While there, he suggested the pair wake up early and watch the sun rise from the Thorofare Mountain Overlook, the highest overlook on the mountain. At first, Nicole was reluctant. The night before the proposal, the weather on the mountain was extremely overcast and foggy (visibility was ten feet, they said) and she expressed doubts that they’d be able to see the sunrise.
Despite the thick fog and the early hour, Rolando persuaded her that the trip to the top of the mountain would be unforgettable. “A lot of people prefer to [propose] at sunset because it is so pretty, but for me this was the beginning of us as a married couple, so it had to be sunrise,” Rolando says.
Luckily, by the time they arrived at the outlook, they were above the clouds and the view was perfect. “I remember telling him, as we pulled up to the parking lot, ‘Don’t ever listen to me again,’ ” Nicole said.
As the sun started rising, Rolando ran to the car and set up a small table with a white tablecloth and two champagne flutes.

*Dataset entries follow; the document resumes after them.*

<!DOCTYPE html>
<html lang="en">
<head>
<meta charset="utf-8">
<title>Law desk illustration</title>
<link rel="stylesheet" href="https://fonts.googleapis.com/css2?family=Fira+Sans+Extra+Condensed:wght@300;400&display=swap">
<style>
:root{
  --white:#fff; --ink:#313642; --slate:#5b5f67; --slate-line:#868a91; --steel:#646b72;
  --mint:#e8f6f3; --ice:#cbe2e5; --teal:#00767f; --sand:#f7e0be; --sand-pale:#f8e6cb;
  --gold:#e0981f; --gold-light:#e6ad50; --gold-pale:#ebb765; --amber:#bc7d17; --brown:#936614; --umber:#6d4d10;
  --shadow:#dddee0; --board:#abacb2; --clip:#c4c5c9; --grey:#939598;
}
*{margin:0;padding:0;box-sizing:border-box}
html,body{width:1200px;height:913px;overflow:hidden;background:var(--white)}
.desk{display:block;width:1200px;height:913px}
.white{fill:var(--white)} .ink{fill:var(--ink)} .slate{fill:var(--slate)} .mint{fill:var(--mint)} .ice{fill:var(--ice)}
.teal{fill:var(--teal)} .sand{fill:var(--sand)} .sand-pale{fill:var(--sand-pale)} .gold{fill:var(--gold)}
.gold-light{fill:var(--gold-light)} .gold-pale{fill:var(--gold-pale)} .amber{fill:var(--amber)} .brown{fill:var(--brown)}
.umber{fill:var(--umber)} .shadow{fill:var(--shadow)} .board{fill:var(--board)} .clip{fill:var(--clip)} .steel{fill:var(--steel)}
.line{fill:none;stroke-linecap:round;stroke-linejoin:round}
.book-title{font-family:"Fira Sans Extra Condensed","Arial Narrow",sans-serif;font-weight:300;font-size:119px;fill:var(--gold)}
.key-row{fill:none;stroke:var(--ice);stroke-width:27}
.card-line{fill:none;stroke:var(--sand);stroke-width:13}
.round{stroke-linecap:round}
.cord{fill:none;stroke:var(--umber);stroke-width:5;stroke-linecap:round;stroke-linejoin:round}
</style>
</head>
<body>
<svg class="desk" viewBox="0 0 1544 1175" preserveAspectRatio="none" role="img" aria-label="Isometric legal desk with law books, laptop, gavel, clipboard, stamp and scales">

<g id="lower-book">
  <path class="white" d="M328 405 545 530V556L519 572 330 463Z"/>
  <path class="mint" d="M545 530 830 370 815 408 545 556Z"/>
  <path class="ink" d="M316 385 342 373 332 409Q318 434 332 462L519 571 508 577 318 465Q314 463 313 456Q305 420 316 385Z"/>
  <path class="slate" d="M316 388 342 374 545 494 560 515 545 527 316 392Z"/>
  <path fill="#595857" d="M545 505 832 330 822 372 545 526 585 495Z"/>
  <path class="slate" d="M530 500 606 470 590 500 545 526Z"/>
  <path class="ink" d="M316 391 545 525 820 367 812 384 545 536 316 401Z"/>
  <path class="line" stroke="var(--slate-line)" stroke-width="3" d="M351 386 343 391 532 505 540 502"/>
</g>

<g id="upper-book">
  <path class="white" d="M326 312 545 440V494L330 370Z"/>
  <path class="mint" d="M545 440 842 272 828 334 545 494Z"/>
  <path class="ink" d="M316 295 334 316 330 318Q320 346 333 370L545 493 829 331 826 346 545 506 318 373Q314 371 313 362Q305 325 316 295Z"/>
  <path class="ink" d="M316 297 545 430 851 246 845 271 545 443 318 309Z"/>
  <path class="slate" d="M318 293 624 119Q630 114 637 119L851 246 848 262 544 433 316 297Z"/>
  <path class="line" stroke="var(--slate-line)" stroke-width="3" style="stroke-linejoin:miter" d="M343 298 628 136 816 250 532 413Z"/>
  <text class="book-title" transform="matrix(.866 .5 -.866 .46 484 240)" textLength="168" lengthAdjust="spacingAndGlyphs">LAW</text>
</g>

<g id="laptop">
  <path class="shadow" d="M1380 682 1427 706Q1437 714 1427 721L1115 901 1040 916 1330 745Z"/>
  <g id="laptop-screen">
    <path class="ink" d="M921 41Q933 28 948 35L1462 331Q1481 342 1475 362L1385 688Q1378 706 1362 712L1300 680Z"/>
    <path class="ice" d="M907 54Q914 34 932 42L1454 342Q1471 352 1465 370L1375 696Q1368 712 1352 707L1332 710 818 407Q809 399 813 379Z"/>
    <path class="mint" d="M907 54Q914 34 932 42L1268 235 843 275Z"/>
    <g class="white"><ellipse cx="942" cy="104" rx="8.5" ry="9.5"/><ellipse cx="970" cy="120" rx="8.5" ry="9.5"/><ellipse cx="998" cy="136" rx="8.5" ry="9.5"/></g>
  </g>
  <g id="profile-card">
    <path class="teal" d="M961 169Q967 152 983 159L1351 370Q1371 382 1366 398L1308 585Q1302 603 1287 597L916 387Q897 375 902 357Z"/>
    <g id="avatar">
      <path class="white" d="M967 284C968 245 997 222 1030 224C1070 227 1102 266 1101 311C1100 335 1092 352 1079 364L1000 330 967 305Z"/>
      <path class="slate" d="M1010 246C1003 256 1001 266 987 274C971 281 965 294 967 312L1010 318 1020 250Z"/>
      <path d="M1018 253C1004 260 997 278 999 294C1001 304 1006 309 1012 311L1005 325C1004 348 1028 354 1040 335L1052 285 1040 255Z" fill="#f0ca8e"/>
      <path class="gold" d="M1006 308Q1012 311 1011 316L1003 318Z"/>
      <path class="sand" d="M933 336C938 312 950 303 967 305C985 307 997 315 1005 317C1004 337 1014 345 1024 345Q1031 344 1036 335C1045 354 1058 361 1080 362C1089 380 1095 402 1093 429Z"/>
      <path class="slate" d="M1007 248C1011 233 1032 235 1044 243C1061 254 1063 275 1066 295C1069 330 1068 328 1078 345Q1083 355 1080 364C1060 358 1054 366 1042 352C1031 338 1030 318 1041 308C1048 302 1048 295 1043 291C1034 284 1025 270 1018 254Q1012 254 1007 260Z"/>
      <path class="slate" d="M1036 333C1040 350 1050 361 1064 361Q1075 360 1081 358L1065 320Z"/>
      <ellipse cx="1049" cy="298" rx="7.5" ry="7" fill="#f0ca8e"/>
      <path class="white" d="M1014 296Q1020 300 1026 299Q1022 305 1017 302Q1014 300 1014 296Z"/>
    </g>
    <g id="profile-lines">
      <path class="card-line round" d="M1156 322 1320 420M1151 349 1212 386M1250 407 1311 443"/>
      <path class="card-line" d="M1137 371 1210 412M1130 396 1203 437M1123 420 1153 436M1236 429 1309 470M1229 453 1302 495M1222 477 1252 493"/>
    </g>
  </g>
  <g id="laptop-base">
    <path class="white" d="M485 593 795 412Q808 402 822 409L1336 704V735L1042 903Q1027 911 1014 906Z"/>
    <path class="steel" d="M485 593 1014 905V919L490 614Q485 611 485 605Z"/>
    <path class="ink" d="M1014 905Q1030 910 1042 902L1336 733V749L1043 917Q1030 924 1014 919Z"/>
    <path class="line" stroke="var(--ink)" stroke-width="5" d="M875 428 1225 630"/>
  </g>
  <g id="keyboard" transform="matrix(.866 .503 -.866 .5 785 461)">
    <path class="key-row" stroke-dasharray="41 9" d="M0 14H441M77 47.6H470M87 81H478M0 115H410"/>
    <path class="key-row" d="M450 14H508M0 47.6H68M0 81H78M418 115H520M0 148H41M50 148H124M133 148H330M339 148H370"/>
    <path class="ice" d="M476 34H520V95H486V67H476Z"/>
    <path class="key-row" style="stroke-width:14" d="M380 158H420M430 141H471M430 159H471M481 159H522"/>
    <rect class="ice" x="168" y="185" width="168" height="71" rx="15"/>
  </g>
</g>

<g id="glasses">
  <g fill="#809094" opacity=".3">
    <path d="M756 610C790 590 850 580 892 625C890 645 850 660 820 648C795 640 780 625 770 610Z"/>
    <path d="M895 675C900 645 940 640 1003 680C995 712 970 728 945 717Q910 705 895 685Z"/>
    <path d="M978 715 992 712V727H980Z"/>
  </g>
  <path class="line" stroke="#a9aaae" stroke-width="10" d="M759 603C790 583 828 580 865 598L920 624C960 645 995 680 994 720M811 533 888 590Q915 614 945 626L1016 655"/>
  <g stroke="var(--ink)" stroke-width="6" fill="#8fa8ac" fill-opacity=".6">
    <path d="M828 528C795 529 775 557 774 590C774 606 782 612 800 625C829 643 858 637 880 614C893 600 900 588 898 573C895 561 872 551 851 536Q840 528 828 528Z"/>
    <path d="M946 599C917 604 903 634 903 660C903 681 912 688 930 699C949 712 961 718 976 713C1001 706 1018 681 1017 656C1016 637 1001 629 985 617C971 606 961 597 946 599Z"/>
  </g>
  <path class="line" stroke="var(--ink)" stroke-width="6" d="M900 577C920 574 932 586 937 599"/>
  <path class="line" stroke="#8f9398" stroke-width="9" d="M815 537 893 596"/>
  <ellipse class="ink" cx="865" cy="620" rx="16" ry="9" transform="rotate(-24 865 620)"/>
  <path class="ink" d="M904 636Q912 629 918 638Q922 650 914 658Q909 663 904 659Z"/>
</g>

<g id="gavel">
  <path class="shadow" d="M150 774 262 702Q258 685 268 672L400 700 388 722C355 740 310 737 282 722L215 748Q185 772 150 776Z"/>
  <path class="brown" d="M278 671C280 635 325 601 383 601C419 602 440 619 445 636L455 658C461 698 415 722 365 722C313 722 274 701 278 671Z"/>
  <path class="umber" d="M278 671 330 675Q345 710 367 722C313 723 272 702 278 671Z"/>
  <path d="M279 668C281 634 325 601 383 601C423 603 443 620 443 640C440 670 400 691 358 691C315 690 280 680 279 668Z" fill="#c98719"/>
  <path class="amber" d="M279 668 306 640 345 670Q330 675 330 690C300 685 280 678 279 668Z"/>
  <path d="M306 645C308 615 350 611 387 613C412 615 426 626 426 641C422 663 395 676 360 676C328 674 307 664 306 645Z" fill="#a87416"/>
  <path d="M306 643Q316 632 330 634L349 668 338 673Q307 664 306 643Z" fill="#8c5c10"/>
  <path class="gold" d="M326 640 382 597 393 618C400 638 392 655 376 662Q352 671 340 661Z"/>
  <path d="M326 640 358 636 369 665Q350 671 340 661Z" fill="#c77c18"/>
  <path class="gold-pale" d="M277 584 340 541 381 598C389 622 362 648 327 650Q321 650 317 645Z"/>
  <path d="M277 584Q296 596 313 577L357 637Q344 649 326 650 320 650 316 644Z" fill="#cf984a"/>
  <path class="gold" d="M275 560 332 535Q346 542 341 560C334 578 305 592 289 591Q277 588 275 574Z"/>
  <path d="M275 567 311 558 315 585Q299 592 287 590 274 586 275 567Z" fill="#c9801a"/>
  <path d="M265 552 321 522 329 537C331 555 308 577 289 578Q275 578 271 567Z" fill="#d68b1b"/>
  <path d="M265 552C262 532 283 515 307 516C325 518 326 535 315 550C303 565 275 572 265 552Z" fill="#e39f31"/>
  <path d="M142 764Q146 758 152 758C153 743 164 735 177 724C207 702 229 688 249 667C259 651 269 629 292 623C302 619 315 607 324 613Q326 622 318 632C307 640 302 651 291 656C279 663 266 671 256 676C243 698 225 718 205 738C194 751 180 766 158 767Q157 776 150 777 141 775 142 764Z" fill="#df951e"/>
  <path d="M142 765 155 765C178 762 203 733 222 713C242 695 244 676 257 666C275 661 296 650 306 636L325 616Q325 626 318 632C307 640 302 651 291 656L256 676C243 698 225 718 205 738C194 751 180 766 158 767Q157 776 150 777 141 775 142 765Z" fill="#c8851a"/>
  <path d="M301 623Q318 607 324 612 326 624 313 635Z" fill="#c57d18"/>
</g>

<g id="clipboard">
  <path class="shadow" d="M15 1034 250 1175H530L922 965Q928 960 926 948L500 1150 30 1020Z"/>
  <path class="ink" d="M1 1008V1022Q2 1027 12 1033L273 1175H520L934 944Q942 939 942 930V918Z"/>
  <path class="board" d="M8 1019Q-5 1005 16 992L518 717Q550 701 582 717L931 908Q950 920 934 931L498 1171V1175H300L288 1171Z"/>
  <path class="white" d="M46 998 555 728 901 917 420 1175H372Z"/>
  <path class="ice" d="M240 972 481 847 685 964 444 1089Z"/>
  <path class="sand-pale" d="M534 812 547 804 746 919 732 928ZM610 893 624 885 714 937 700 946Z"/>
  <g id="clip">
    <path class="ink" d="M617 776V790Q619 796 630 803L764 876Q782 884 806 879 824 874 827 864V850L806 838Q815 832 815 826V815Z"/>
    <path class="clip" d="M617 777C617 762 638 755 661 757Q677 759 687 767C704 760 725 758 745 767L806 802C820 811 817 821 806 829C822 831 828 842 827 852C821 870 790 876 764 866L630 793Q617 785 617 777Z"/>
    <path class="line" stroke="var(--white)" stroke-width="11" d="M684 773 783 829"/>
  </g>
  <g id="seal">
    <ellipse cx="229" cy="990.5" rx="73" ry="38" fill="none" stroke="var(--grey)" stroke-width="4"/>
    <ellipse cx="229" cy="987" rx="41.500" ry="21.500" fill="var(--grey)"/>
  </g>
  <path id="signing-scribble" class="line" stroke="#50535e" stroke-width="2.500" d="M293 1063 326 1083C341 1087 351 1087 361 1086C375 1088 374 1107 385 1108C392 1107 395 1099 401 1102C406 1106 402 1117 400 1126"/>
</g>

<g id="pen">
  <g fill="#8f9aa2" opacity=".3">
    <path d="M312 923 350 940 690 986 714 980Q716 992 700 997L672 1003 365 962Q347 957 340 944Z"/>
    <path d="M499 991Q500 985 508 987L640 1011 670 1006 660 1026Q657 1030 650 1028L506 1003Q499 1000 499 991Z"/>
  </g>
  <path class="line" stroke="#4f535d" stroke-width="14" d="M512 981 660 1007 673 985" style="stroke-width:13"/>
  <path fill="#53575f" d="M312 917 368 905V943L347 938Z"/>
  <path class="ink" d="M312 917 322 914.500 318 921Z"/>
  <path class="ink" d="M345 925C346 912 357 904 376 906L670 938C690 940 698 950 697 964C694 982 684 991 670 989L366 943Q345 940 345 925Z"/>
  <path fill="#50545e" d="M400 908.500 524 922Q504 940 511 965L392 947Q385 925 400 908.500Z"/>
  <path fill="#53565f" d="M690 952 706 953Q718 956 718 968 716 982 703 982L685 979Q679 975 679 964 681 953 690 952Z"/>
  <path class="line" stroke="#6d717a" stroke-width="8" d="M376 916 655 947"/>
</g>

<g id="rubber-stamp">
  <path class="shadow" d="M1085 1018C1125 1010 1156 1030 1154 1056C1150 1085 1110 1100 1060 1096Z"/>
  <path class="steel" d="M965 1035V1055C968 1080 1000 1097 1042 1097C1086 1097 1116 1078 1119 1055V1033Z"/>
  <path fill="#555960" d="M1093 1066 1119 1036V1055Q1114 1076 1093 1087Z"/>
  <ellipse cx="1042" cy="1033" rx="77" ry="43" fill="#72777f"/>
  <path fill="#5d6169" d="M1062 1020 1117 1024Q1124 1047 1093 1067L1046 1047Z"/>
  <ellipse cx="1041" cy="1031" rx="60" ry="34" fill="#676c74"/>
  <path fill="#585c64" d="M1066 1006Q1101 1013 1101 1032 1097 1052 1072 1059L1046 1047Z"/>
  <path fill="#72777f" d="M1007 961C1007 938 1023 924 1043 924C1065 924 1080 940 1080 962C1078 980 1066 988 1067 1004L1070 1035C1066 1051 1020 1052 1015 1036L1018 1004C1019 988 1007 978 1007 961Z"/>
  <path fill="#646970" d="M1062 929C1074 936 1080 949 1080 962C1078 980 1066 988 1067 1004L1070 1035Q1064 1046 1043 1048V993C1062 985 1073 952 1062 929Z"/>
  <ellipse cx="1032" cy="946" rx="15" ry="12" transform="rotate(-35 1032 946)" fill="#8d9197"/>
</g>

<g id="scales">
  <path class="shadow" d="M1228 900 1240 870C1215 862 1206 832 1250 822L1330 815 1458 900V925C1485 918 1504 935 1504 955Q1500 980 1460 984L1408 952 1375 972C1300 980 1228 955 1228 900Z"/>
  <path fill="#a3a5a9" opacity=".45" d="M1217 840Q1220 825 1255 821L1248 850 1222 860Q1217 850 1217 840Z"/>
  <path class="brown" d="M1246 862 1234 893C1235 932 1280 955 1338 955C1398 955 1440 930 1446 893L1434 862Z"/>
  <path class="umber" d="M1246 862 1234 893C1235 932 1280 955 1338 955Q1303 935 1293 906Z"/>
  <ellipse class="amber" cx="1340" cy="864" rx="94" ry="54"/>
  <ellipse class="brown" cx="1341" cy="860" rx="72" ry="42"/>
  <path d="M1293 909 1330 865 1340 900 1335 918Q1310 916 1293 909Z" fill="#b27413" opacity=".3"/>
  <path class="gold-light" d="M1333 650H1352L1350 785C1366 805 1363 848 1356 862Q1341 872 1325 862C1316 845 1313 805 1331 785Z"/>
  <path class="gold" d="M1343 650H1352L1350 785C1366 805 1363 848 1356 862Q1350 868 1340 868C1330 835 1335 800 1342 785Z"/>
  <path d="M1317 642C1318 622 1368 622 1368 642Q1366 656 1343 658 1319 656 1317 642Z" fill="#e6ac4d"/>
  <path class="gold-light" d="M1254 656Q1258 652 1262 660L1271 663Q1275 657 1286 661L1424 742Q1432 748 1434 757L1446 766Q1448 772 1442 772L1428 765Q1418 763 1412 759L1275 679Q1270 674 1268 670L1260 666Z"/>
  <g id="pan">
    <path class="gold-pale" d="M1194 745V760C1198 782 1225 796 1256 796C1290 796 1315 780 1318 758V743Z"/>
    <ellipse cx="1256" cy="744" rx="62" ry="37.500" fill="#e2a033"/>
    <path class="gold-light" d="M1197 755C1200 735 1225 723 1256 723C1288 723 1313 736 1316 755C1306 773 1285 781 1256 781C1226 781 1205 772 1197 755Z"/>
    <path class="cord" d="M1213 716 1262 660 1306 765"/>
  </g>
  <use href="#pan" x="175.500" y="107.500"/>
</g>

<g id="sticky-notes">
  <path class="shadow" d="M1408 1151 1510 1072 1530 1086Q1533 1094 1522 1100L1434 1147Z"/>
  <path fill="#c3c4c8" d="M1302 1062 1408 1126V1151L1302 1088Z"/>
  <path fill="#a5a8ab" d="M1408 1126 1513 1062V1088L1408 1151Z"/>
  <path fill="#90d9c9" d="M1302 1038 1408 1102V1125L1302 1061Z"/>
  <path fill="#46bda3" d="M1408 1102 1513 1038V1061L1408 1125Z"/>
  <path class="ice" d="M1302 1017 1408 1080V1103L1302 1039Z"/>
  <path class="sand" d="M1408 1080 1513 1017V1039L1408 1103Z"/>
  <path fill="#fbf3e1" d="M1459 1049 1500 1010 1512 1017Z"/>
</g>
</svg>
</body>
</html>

He popped the champagne and then popped the question. She said ‘Of course!’ and they spent the rest of the weekend horseback riding and wine tasting.
“Everything that we did was exactly what I would have wanted to do with the day,” Nicole says. “He just knew me so well.”
On June 7, Rolando Amaya, 33, married Nicole Van Vooren, 32, at the Princeton University Chapel, at his alma mater. Afterward, they celebrated with 160 guests at the Cherry Valley Country Club in Skillman, N.J. They plan to honeymoon in Italy in September, combining his love of history and her love of Italian food, cheese and wine.
A quote by Sufi mystic and poet Jalal al-Din Rumi resonated with the couple: “The minute I heard my first love story, I started looking for you, not knowing how blind that was. Lovers don’t finally meet somewhere. They’re in each other all along.”
“Like a puzzle picture slowly materializing, as we have learned more and more about each other, we have come to realize that we just fit,” wrote the couple. “It is as Rumi says: there was a bit of us in each other from the start.”